Jokerit didn’t get off to a great start, losing both games on its opening road trip to Tatarstan. But the Finns quickly put that behind them, rattling off 11 successive victories. That streak wasn’t always dominant — on several occasions Jokerit went to a shoot-out or ground out tight one-goal verdicts — but by the end of the month Jokerit was on top of the Western Conference.
That winning form couldn’t last forever, but even a slight lapse in early October didn’t put a big dent in the team’s progress. Jokerit’s effective offense kept piling up the points and the Finns finished with 143 goals, fifth in the league. At the same time, the defense wasn’t too shabby either, allowing 113 goals for eighth place in the league.
Scoring prowess helped Jokerit claim second place in the West, four points behind SKA with a game in hand at the time when the season was halted. That should have set up a playoff meeting with Spartak, but those games never took place. Jokerit declined its place in the playoffs and left the KHL for reasons unconnected with hockey.
42 (9+33) points from 41 games
“Mr. Helsinki” is arguably the biggest star of Jokerit’s time in the KHL. A mobile forward who reads the game well, this effective playmaker topped 30 points in each of his seasons in the league.
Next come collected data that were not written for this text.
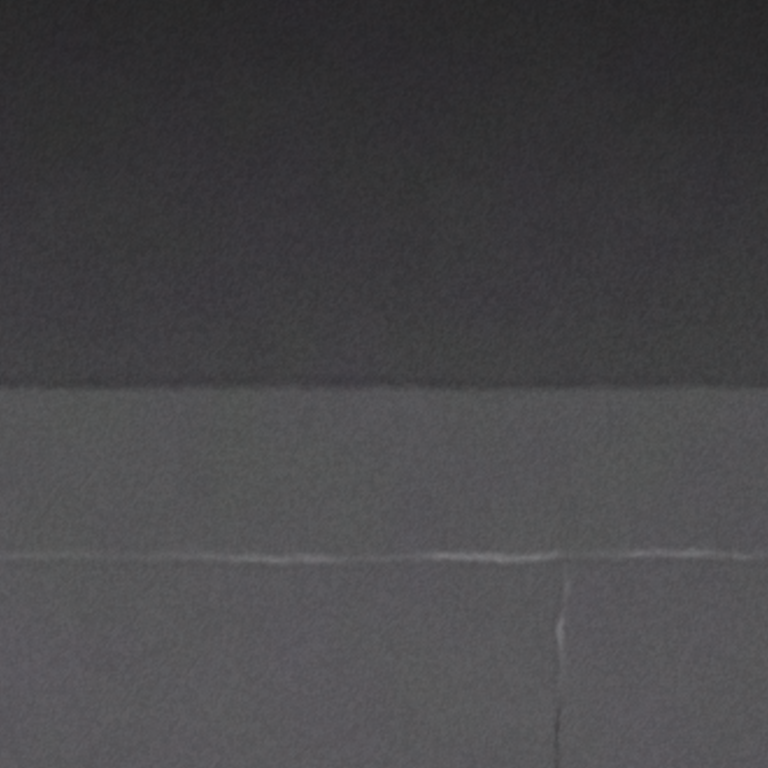
Write a three.js fragment shader that draws this texture.

```glsl
// Dim concrete wall above a paler ledge, with a worn horizontal seam and a short vertical crack.
#define EDGE_Y 0.4945
#define EDGE_SOFT 0.0085
#define SEAM_Y 0.2760
#define SEAM_WIDTH 0.0056
#define CRACK_X 0.7325
#define CRACK_WIDTH 0.0046
#define GRAIN 0.056
#define MOTTLE 0.016
#define TINT 0.020

varying vec2 vUv;

float hash(vec2 p) {
  vec3 q = fract(vec3(p.xyx) * 0.1031);
  q += dot(q, q.yzx + 33.33);
  return fract((q.x + q.y) * q.z);
}

float noise(vec2 p) {
  vec2 i = floor(p);
  vec2 f = fract(p);
  f = f * f * (3.0 - 2.0 * f);
  float low = mix(hash(i), hash(i + vec2(1.0, 0.0)), f.x);
  float high = mix(hash(i + vec2(0.0, 1.0)), hash(i + vec2(1.0, 1.0)), f.x);
  return mix(low, high, f.y);
}

float fbm(vec2 p) {
  float sum = 0.0;
  float gain = 0.5;
  for (int i = 0; i < 4; i++) {
    sum += gain * noise(p);
    p = mat2(0.8, 0.6, -0.6, 0.8) * p * 2.03 + 17.0;
    gain *= 0.5;
  }
  return sum / 0.9375;
}

float bell(float d, float width) {
  return exp(-d * d / (width * width));
}

// Smooth bump that rises over a..b and falls over c..d
float span(float x, float a, float b, float c, float d) {
  return smoothstep(a, b, x) * (1.0 - smoothstep(c, d, x));
}

vec3 surface(vec2 p) {
  float up = clamp((p.y - EDGE_Y) / (1.0 - EDGE_Y), 0.0, 1.0);
  vec3 wall = mix(vec3(0.262, 0.258, 0.269), vec3(0.164, 0.160, 0.167), up);
  wall -= 0.010 * up * smoothstep(0.7, 1.0, p.x);
  vec3 ledge = mix(vec3(0.350, 0.344, 0.357), vec3(0.328, 0.328, 0.333),
                   smoothstep(0.05, EDGE_Y, p.y));
  ledge -= 0.007 * smoothstep(0.75, 1.0, p.x);

  // Ragged soft border with a faint shadow above it
  float ragged = 0.003 * (noise(vec2(p.x * 14.0, 3.0)) - 0.5)
               + 0.004 * (noise(p * vec2(110.0, 160.0)) - 0.5);
  float d = p.y - EDGE_Y - ragged;
  vec3 col = mix(ledge, wall, smoothstep(-EDGE_SOFT, EDGE_SOFT, d));
  col -= 0.012 * bell(d - 0.007, 0.009) * (0.5 + noise(vec2(p.x * 18.0, 6.0)));
  return col;
}

// Positive where the seam is worn pale, negative in its shadow
float seam(vec2 p) {
  float y = SEAM_Y - 0.004 * bell(p.x - 0.39, 0.10) - 0.002 * bell(p.x - 0.66, 0.05)
          + 0.004 * bell(p.x - 0.84, 0.10) + 0.004 * (noise(vec2(p.x * 36.0, 8.0)) - 0.5)
          + 0.003 * (noise(p * vec2(100.0, 140.0)) - 0.5);
  float wear = 0.028 + 0.042 * span(p.x, 0.24, 0.29, 0.40, 0.47)
             + 0.075 * span(p.x, 0.52, 0.59, 0.69, 0.75)
             + 0.055 * span(p.x, 0.78, 0.85, 0.93, 1.02);
  wear *= 0.35 + 0.8 * noise(vec2(p.x * 42.0, 2.0)) + 0.5 * noise(p * vec2(120.0, 160.0));
  float d = p.y - y;
  return wear * bell(d, SEAM_WIDTH) - 0.010 * bell(d + 0.011, 0.006);
}

// Pale chipped line that darkens towards its foot
float crack(vec2 p) {
  float x = CRACK_X + 0.006 * smoothstep(0.19, 0.24, p.y)
          - 0.008 * (1.0 - smoothstep(0.02, 0.13, p.y))
          - 0.003 * bell(p.y - 0.175, 0.03) + 0.003 * (noise(vec2(p.y * 40.0, 5.0)) - 0.5)
          + 0.003 * (noise(p * vec2(140.0, 110.0)) - 0.5);
  float d = p.x - x;
  float pale = 0.040 * span(p.y, 0.08, 0.14, 0.24, 0.268)
             + 0.050 * bell(p.y - 0.180, 0.025);
  pale *= 0.5 + noise(vec2(p.y * 60.0, 9.0));
  float dark = 0.055 * (1.0 - smoothstep(0.05, 0.11, p.y)) * (0.6 + 0.8 * noise(vec2(p.y * 50.0, 4.0)));
  float shade = 0.016 * span(p.y, 0.05, 0.12, 0.25, 0.27);
  return pale * bell(d, CRACK_WIDTH) - dark * bell(d, 0.0036)
       - shade * bell(d + 0.008, 0.005);
}

void main() {
  vec2 p = vUv;
  vec3 col = surface(p) + seam(p) + crack(p);

  // Slanted grain, broad mottling and faint colour drift
  vec2 q = mat2(0.8, 0.6, -0.6, 0.8) * p;
  float grain = 0.55 * noise(q * vec2(250.0, 170.0) + 300.0) + 0.45 * noise(p * 330.0 + 31.0) - 0.5;
  col += GRAIN * grain * mix(1.0, 0.7, smoothstep(EDGE_Y, 1.0, p.y));
  col += MOTTLE * (fbm(p * 15.0 + 4.0) - 0.5);
  float drift = fbm(p * 13.0 + 50.0) - 0.5;
  float speck = noise(p * 110.0 + 70.0) - 0.5;
  col += TINT * drift * vec3(0.3, -0.5, 1.0) + 0.4 * TINT * speck * vec3(1.0, -0.3, -0.5);

  gl_FragColor = vec4(col, 1.0);
}
```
His 268 points place him seventh among Jokerit’s all-time scorers, and his 185 assists put him in the club’s top five. The most recent campaign maintained that production: O’Neill led the team in scoring and was among the assist leaders in the regular season.
34 (19+15) points in 37 games
If O’Neill was the architect of Jokerit’s offense, then Jensen was the finisher. The Dane was the leading goalscorer for his team and came close to matching his personal best in the KHL (21). Jensen had eight power play goals in 2021/22 and four times scored the game winner. Nicklas also potted a hat-trick and three doubles.
21 (10+11) points in 43 games
Bjorninen didn’t make it into the top three scorers on his team and even defenseman Philip Holm had more points (25) than this fourth-line center. However, Bjorninen was one of the KHL’s leaders on the face-off dot, winning an incredible 65.7% of his 670+ draws. By the end of the season, Bjorninen had established himself as the center for the first power play unit alongside O’Neill, tasked with securing possession and helping his more creative colleagues on the slot. That role ensured that most of his goals (6) came on the PP.
Lauri Marjamaki twice led Karpat Oulu to the Finnish championship before taking over at Jokerit for the 2018/19 season. His four years behind the bench in the KHL are difficult to assess. On the plus side, Marjamaki got his team to play attractive hockey; on the minus, his players never made it even as far as the Conference semi-finals. That wasn’t always due to events on the ice: in 2019/20, for example, the Finns confidently overcame Lokomotiv in the first round only for the pandemic to halt the season.
Oddly enough, after leaving Jokerit Marjamaki returned to Karpat — and again failed to get past the first round of the playoffs. This time he lost out in seven games against an Ilves team that included former Jokerit captain Marko Anttila.
It would be hard to top the home game against Dynamo Moscow in early January. The 5-1 verdict fully reflected Jokerit’s dominance on a day when the home team was able to demonstrate the best of its play while stifling the opposition. The Finns scored three goals at equal strength, one on the power play and one shorthanded. Jordan Schroeder led the scoring with 3 (1+2) points.
Jokerit didn’t use many youngsters. At the start of the season, 22-year-old Aleksi Halme played three games without recording a point before moving to Denmark. In December, Estonia’s Kristjan Kombe also played three games and the then 21-year-old scored his first KHL goal with his first shot. However, he too was unable to find a permanent role on the first team.